Social Science

   

The Simulation Argument and Incompleteness of Information

Authors: Shreyansh Goyal

Nick Bostrom, in his paper titled “Are you living in a computer simulation?” [Philosophical Quarterly. 2003, 53, 243‐255], presented an argument as to why the possibility of an advanced human civilization that can generate human-like observers greatly bolsters the view that we might be living in a simulation. Bostrom argues why the fraction of simulated observers among all types of observers with human-like experiences would be close to one, provided one accepts some assumptions, and then the bland principle of indifference dictates as to why one must thus, assuming himself to be a random observer, put the highest credence in the option which is the most common. Bostrom’s case rests on the idea that we lack evidence to shift our credence the other way, against the probabilistic conclusions, significantly, however, I argue that we are justified in doing so and a priori. Using Bayesian analysis, I show that the conclusion of the argument need not possess similar credence as the argument suggests, even granting all its assumptions.
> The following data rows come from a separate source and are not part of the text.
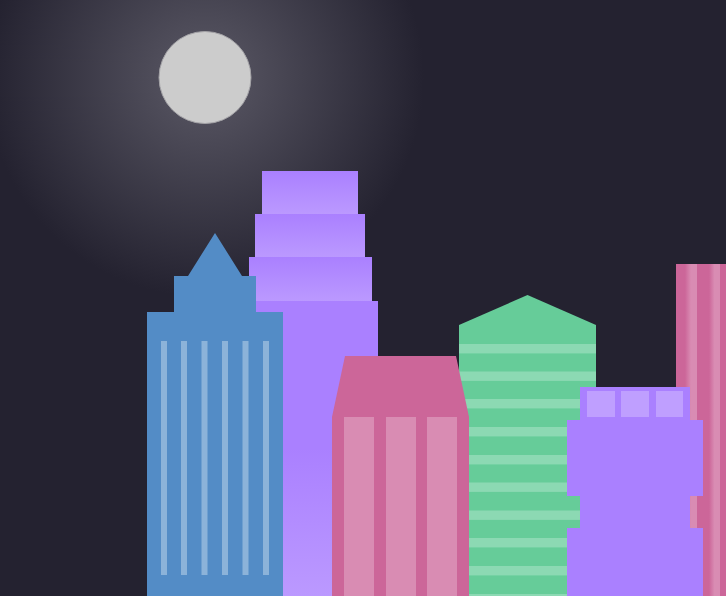
<!DOCTYPE html>
<html lang="en">
<head>
<meta charset="utf-8">
<title>City skyline at night</title>
<style>
:root {
  --night: #242230;
  --glow: #504e5b;
  --moon: #cccccc;
  --moon-edge: #a3a2a6;
  --blue: #538cc6;
  --blue-window: #8cb3d9;
  --purple: #aa80ff;
  --purple-light: #bb99ff;
  --purple-window: #bf9fff;
  --pink: #cc6699;
  --pink-window: #d98cb3;
  --green: #66cc99;
  --green-window: #8cd9b3;
}
html, body { margin: 0; overflow: hidden; background: var(--night); }
.skyline { display: block; width: 726px; height: 596px; }
.night { fill: var(--night); }
.moon { fill: var(--moon); stroke: var(--moon-edge); stroke-width: 1; }
.blue { fill: var(--blue); }
.blue-windows { fill: var(--blue-window); }
.purple { fill: var(--purple); }
.purple-windows { fill: var(--purple-window); }
.pink { fill: var(--pink); }
.pink-windows { fill: var(--pink-window); }
.green { fill: var(--green); }
.green-windows { fill: var(--green-window); }
.glow-start { stop-color: var(--glow); }
.glow-end { stop-color: var(--night); }
.purple-start { stop-color: var(--purple); }
.purple-end { stop-color: var(--purple-light); }
.pink-start { stop-color: var(--pink); }
.pink-end { stop-color: var(--pink-window); }
</style>
</head>
<body>
<svg class="skyline" viewBox="0 0 726 596" role="img" aria-label="Colourful city skyline under a full moon">
  <defs>
    <radialGradient id="moonlight" gradientUnits="userSpaceOnUse" cx="205" cy="78" r="219">
      <stop class="glow-start" offset="0"/>
      <stop class="glow-start" offset="0.2"/>
      <stop class="glow-end" offset="1"/>
    </radialGradient>
    <linearGradient id="tier-shade" x1="0" y1="0" x2="0" y2="1">
      <stop class="purple-start" offset="0"/>
      <stop class="purple-end" offset="1"/>
    </linearGradient>
    <linearGradient id="tower-shade" x1="0" y1="0" x2="0" y2="1">
      <stop class="purple-start" offset="0.5"/>
      <stop class="purple-end" offset="1"/>
    </linearGradient>
    <linearGradient id="column-shade" x1="0" y1="0" x2="1" y2="0">
      <stop class="pink-start" offset="0"/>
      <stop class="pink-end" offset="0.5"/>
      <stop class="pink-end" offset="1"/>
    </linearGradient>
    <rect id="slit" width="6" height="234" y="341"/>
    <rect id="band" x="459" width="137" height="9.4"/>
  </defs>

  <g id="sky">
    <rect class="night" width="726" height="596"/>
    <rect width="726" height="596" fill="url(#moonlight)"/>
    <circle class="moon" cx="205" cy="77.5" r="46"/>
  </g>

  <g id="stepped-tower">
    <rect x="262" y="171" width="96" height="43" fill="url(#tier-shade)"/>
    <rect x="255" y="214" width="110" height="43" fill="url(#tier-shade)"/>
    <rect x="249" y="257" width="123" height="44" fill="url(#tier-shade)"/>
    <rect x="242" y="301" width="136" height="295" fill="url(#tower-shade)"/>
  </g>

  <g id="spired-tower">
    <polygon class="blue" points="215,233 242,276 256,276 256,312 283,312 283,596 147,596 147,312 174,312 174,276 188,276"/>
    <g class="blue-windows">
      <use href="#slit" x="161"/>
      <use href="#slit" x="181"/>
      <use href="#slit" x="201.5"/>
      <use href="#slit" x="222"/>
      <use href="#slit" x="242.5"/>
      <use href="#slit" x="263"/>
    </g>
  </g>

  <g id="gabled-tower">
    <polygon class="green" points="459,325 527.5,295 596,325 596,596 459,596"/>
    <g class="green-windows">
      <use href="#band" y="344"/>
      <use href="#band" y="371.5"/>
      <use href="#band" y="399"/>
      <use href="#band" y="427"/>
      <use href="#band" y="455"/>
      <use href="#band" y="482.5"/>
      <use href="#band" y="510.5"/>
      <use href="#band" y="538"/>
      <use href="#band" y="566"/>
      <use href="#band" y="594"/>
    </g>
  </g>

  <g id="sloped-block">
    <polygon class="pink" points="345,356 456,356 469,417 469,596 332,596 332,417"/>
    <g class="pink-windows">
      <rect x="344" y="417" width="30" height="179"/>
      <rect x="386" y="417" width="30" height="179"/>
      <rect x="427" y="417" width="30" height="179"/>
    </g>
  </g>

  <g id="column-tower">
    <rect class="pink" x="676" y="264" width="50" height="332"/>
    <rect x="685" y="264" width="12" height="332" fill="url(#column-shade)"/>
    <rect x="709" y="264" width="11" height="332" fill="url(#column-shade)"/>
  </g>

  <g id="notched-block">
    <polygon class="purple" points="580,387 690,387 690,420 703,420 703,496 690,496 690,528 703,528 703,596 567,596 567,528 580,528 580,496 567,496 567,420 580,420"/>
    <g class="purple-windows">
      <rect x="587" y="391" width="28" height="26"/>
      <rect x="621" y="391" width="28" height="26"/>
      <rect x="656" y="391" width="27" height="26"/>
    </g>
  </g>
</svg>
</body>
</html>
Comments: 20 pages

Download: PDF

Submission history

[v1] 2019-06-05 12:48:05

Unique-IP document downloads: 7 times

Vixra.org is a pre-print repository rather than a journal. Articles hosted may not yet have been verified by peer-review and should be treated as preliminary. In particular, anything that appears to include financial or legal advice or proposed medical treatments should be treated with due caution. Vixra.org will not be responsible for any consequences of actions that result from any form of use of any documents on this website.

Add your own feedback and questions here:
You are equally welcome to be positive or negative about any paper but please be polite. If you are being critical you must mention at least one specific error, otherwise your comment will be deleted as unhelpful.

comments powered by Disqus